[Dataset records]
== Segment start ==

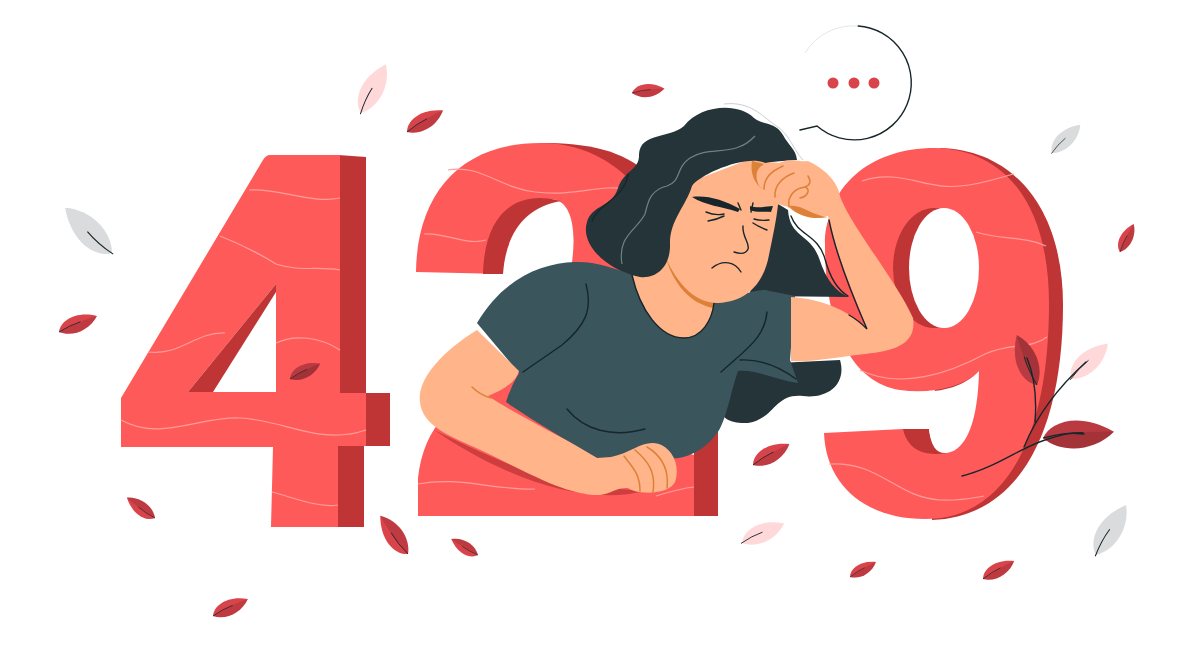
<!DOCTYPE html>
<html lang="en">
<head>
<meta charset="utf-8">
<title>429</title>
<style>
:root {
  --paper: #fff;
  --red: #ff5a5a;
  --red-side: #bf3535;
  --red-leaf: #d9434a;
  --leaf-deep: #b93a40;
  --pink: #ffd9d9;
  --grey: #d9dbdc;
  --skin: #ffb48a;
  --skin-shade: #dd8038;
  --hair: #243439;
  --shirt: #3a555c;
  --ink: #16262b;
}
html, body { margin: 0; background: var(--paper); overflow: hidden; }
svg { display: block; width: 1200px; height: 670px; }
.front { fill: var(--red); }
.side { fill: var(--red-side); }
.paper { fill: var(--paper); }
.grain path { fill: none; stroke: #ff9d9a; stroke-width: 1.2; }
.skin { fill: var(--skin); }
.shade { fill: var(--skin-shade); }
.hair { fill: var(--hair); }
.shirt { fill: var(--shirt); }
.ink { fill: none; stroke: var(--ink); stroke-width: 1.4; stroke-linecap: round; }
.brow { fill: var(--ink); }
.crease { fill: none; stroke: var(--skin-shade); stroke-width: 1.5; stroke-linecap: round; }
.strand { fill: none; stroke: #6d8288; stroke-width: 1.2; }
.red { color: var(--red-leaf); }
.deep { color: var(--leaf-deep); }
.pink { color: var(--pink); }
.grey { color: var(--grey); }
.dot { fill: var(--red-leaf); }
</style>
</head>
<body>
<svg viewBox="0 0 1200 670" role="img" aria-label="Frustrated woman leaning on the number 429">
  <defs>
    <g id="leaf">
      <path fill="currentColor" d="M0 0C5 -9 22 -13 40 0C28 10 10 10 0 0Z"/>
      <path fill="#000" opacity=".12" d="M0 0C12 -1 26 -2 40 0C28 10 10 10 0 0Z"/>
      <path fill="none" stroke="#16262b" stroke-width=".7" d="M0 0Q12 -2 23 -1"/>
    </g>
    <g id="leaf-light">
      <path fill="currentColor" d="M0 0C5 -9 22 -13 40 0C28 10 10 10 0 0Z"/>
      <path fill="none" stroke="#16262b" stroke-width=".7" d="M-1 0Q10 -2 20 -1"/>
    </g>
  </defs>

  <g id="digit-four">
    <path class="side" d="M338 155L366 157V393H390V446H364V527H338Z"/>
    <path class="front" fill-rule="evenodd" d="M270 155H340V393H366V446H338V527H271L273 447H121V398L263 160Q266 155 270 155ZM276 284L188 392H276Z"/>
    <path class="side" d="M276 284L188 392H213L276 292Z"/>
    <g class="grain">
      <path d="M249 190C280 188 310 204 340 198"/>
      <path d="M220 236C245 246 260 254 276 264C300 272 318 266 340 270"/>
      <path d="M148 352C180 356 195 332 225 333"/>
      <path d="M276 343C295 334 320 337 340 350"/>
      <path d="M121 420C160 442 200 416 240 418C285 420 320 446 366 430"/>
      <path d="M272 492C295 498 318 508 338 505"/>
    </g>
    <use href="#leaf" class="deep" transform="translate(290 379) rotate(-27) scale(.85)"/>
  </g>

  <g id="digit-two">
    <path class="side" d="M540 143C590 143 622 150 650 175L640 260H600Z"/>
    <path class="front" d="M416 272C417 192 462 143 540 143C590 143 620 168 640 190V300H560L572 262C577 225 570 199 550 199C520 202 503 235 503 274Z"/>
    <path class="side" d="M483 274C484 228 503 198 540 198C553 198 558 201 561 201C526 207 506 232 503 274Z"/>
    <path class="front" d="M418 516V478Q422 440 445 415L520 370L640 440L694 455V516Z"/>
    <path class="side" d="M694 440L718 425V516H694Z"/>
    <path class="side" opacity=".75" d="M434 430C480 452 560 492 620 489L645 491C580 507 500 475 434 430Z"/>
    <g class="grain">
      <path d="M448 170C480 164 500 188 535 192C575 197 600 184 626 189"/>
      <path d="M424 234C445 232 465 246 486 240"/>
      <path d="M418 484C460 476 490 490 535 489"/>
      <path d="M656 496C672 491 684 488 694 487"/>
    </g>
  </g>

  <g id="digit-nine">
    <path class="side" d="M940 148C1015 150 1063 210 1063 305C1063 430 1020 517 932 520Z"/>
    <path class="front" d="M825 245C825 188 868 148 935 148C1010 150 1049 210 1049 304C1049 430 1010 519 925 519C865 519 826 485 824 433L903 429L930 440L979 372C960 388 930 394 900 390C850 382 825 325 825 245Z"/>
    <path class="side" d="M903 429H929C931 444 936 452 947 453C920 457 907 447 903 429Z"/>
    <path class="paper" d="M929 429C931 447 937 454 947 453C967 450 978 420 979 371C965 386 943 392 918 392Z"/>
    <ellipse class="side" cx="934" cy="268" rx="41" ry="60"/>
    <ellipse class="paper" cx="944" cy="268" rx="35" ry="60"/>
    <g class="grain">
      <path d="M862 181C900 168 925 190 960 186C985 184 1000 177 1014 174"/>
      <path d="M976 232C1000 240 1025 236 1046 246"/>
      <path d="M860 370C900 390 950 373 985 354C1010 342 1030 350 1047 337"/>
      <path d="M829 464C880 461 895 497 940 500C960 501 972 498 984 496"/>
    </g>
  </g>

  <g id="branch">
    <use href="#leaf" class="deep" transform="translate(1037 385) rotate(-112) scale(1.35)"/>
    <use href="#leaf-light" class="pink" transform="translate(1071 379) rotate(-44) scale(1.28)"/>
    <use href="#leaf" class="deep" transform="translate(1043 438) rotate(-5) scale(1.78)"/>
    <path class="ink" stroke-width="1" d="M962 476C995 468 1020 448 1045 440S1070 433 1084 434M1024 447C1035 420 1055 390 1086 362M1035 422Q1038 385 1027 358"/>
  </g>

  <g id="woman">
    <g id="hair-back">
      <path class="paper" d="M785 206L830 216C823 232 822 245 826 260L800 270Z"/>
      <path class="hair" d="M755 190L788 210C790 238 810 233 819 258C826 280 836 292 849 297L750 296Z"/>
      <path class="hair" d="M735 365L840 360C847 384 828 399 803 396C774 393 775 419 748 423C732 424 720 419 719 405Z"/>
      <path class="ink" d="M791 216C798 236 818 234 825 259C830 278 838 290 848 296"/>
      <path fill="none" stroke="#c9cfd1" d="M724 104C750 101 762 116 775 125C790 134 792 148 803 160"/>
    </g>

    <path class="skin" d="M628 268L668 255L720 290L714 330L690 345L650 330Z"/>
    <path class="shade" d="M666 258C677 285 698 301 716 302L713 308C690 303 674 285 666 258Z"/>

    <path class="shirt" d="M575 262C597 261 616 270 632 274C640 310 660 338 684 338C702 338 712 320 714 303C738 296 750 291 765 290L795 296L790 360L798 383C773 379 755 369 738 371C729 397 726 425 714 437C701 453 680 461 665 458L597 458C560 437 520 412 506 402Q511 386 519 373L477 323C502 280 540 263 575 262Z"/>
    <path class="ink" d="M632 275C640 310 660 338 684 338C702 338 712 320 714 303M586 284C593 310 585 326 562 345L523 372M567 409C584 430 612 438 645 429M767 312C765 338 745 350 721 372M740 360C760 359 780 367 796 379"/>

    <g id="face">
      <path class="skin" d="M758 156L690 182L666 240C666 270 688 303 718 303C748 302 764 282 769 255C773 235 776 222 778 205L800 178Z"/>
      <path class="shade" d="M752 161L764 164C757 172 757 184 764 190C754 184 750 173 752 161Z"/>
      <path class="hair" d="M640 277C606 270 580 244 587 222C592 204 612 208 618 188C624 170 640 170 639 154C641 132 669 139 684 126C700 105 738 102 754 118C764 126 775 121 783 135C788 145 796 149 797 160Q778 161 765 163C747 154 700 174 692 186C686 206 670 220 670 243C671 265 658 279 640 277Z"/>
      <path class="strand" d="M755 136C735 158 710 145 690 158C675 168 682 181 667 186C650 190 648 202 645 214C637 230 617 236 622 264"/>
      <path class="ink" d="M628 174C625 198 597 205 592 221"/>
      <path class="brow" d="M692 197C707 195 724 200 740 209L738 212C721 206 706 206 692 197ZM750 206C759 209 766 206 773 206L771 212C764 211 757 213 750 210Z"/>
      <path class="ink" stroke-width="2" d="M706 212C713 215 719 215 724 214M708 221Q716 220 724 216M769 220Q760 221 754 219M767 230Q759 227 753 223M738 203L741 210M753 203L751 212"/>
      <path class="ink" d="M743 226C742 237 750 243 748 249C746 254 740 254 734 252"/>
      <path class="ink" stroke-width="2.6" d="M712 268C723 259 735 262 741 272"/>
    </g>

    <g id="raised-arm">
      <path class="skin" d="M757 180C754 167 766 160 779 163C789 158 800 162 808 161C824 168 838 182 840 196C850 225 896 280 913 318C917 344 895 351 865 354C838 357 815 362 791 361V297C822 299 848 310 867 329C853 292 836 254 828 216C810 219 792 213 789 207C776 205 770 198 767 191C761 189 758 186 757 180Z"/>
      <path class="shade" d="M789 206C802 204 812 216 828 217C815 220 798 217 789 206Z"/>
      <path class="crease" d="M764 189C764 177 772 171 783 166M775 197C774 185 783 177 794 173M789 207C787 195 796 188 805 187C812 190 806 197 800 198M805 187Q813 184 808 176"/>
      <path class="ink" d="M829 220C836 255 852 295 867 329Q858 320 849 315"/>
    </g>

    <g id="resting-arm">
      <path class="skin" d="M477 330C441 352 417 380 420 402C422 425 449 436 474 447C520 468 565 496 600 495C613 493 617 487 628 488C637 495 669 495 675 482C681 464 671 448 659 444C644 439 633 452 611 457L597 458C565 438 520 417 488 396C503 390 516 382 519 371Z"/>
      <path class="crease" d="M624 456C632 467 640 473 640 491M635 450C648 461 656 472 653 492M647 447C662 456 669 470 667 488M472 387Q480 395 491 398"/>
    </g>
  </g>

  <g id="speech-bubble">
    <path class="paper" d="M815 126L800 130L806 115Z"/>
    <circle class="paper" cx="853" cy="83" r="57"/>
    <path class="ink" stroke-width="1.2" d="M858 26A57 57 0 1 1 817 126L800 130"/>
    <path fill="none" stroke="#e5e7e8" d="M858 26A57 57 0 0 0 805 53"/>
    <circle class="dot" cx="833" cy="83" r="5.5"/>
    <circle class="dot" cx="854" cy="83" r="5.5"/>
    <circle class="dot" cx="874" cy="83" r="5.5"/>
  </g>

  <g id="falling-leaves">
    <g class="red">
      <use href="#leaf" transform="translate(407 132) rotate(-31) scale(1.05)"/>
      <use href="#leaf" transform="translate(632 93) rotate(-8) scale(.82)"/>
      <use href="#leaf" transform="translate(59 332) rotate(-23) scale(1.03)"/>
      <use href="#leaf" transform="translate(1120 252) rotate(-64) scale(.78)"/>
      <use href="#leaf" transform="translate(155 518) rotate(216) scale(.87)"/>
      <use href="#leaf" transform="translate(408 554) rotate(234) scale(1.18)"/>
      <use href="#leaf" transform="translate(478 555) rotate(211) scale(.78)"/>
      <use href="#leaf" transform="translate(213 616) rotate(-26) scale(.97)"/>
      <use href="#leaf" transform="translate(753 465) rotate(-30) scale(1.05)"/>
      <use href="#leaf" transform="translate(850 577) rotate(-30) scale(.75)"/>
      <use href="#leaf" transform="translate(983 579) rotate(-30) scale(.9)"/>
    </g>
    <g class="pink">
      <use href="#leaf-light" transform="translate(361 113) rotate(-63) scale(1.37)"/>
      <use href="#leaf-light" transform="translate(742 543) rotate(-25) scale(1.16)"/>
    </g>
    <g class="grey">
      <use href="#leaf-light" transform="translate(1052 153) rotate(-45)"/>
      <use href="#leaf-light" transform="translate(112 253) rotate(224) scale(1.63)"/>
      <use href="#leaf-light" transform="translate(1096 555) rotate(-59) scale(1.46)"/>
    </g>
  </g>
</svg>
</body>
</html>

== Segment end ==

◆ What is required
A single number is required: the count of lines in the data that include the string "html".

◆ Reply to the task
4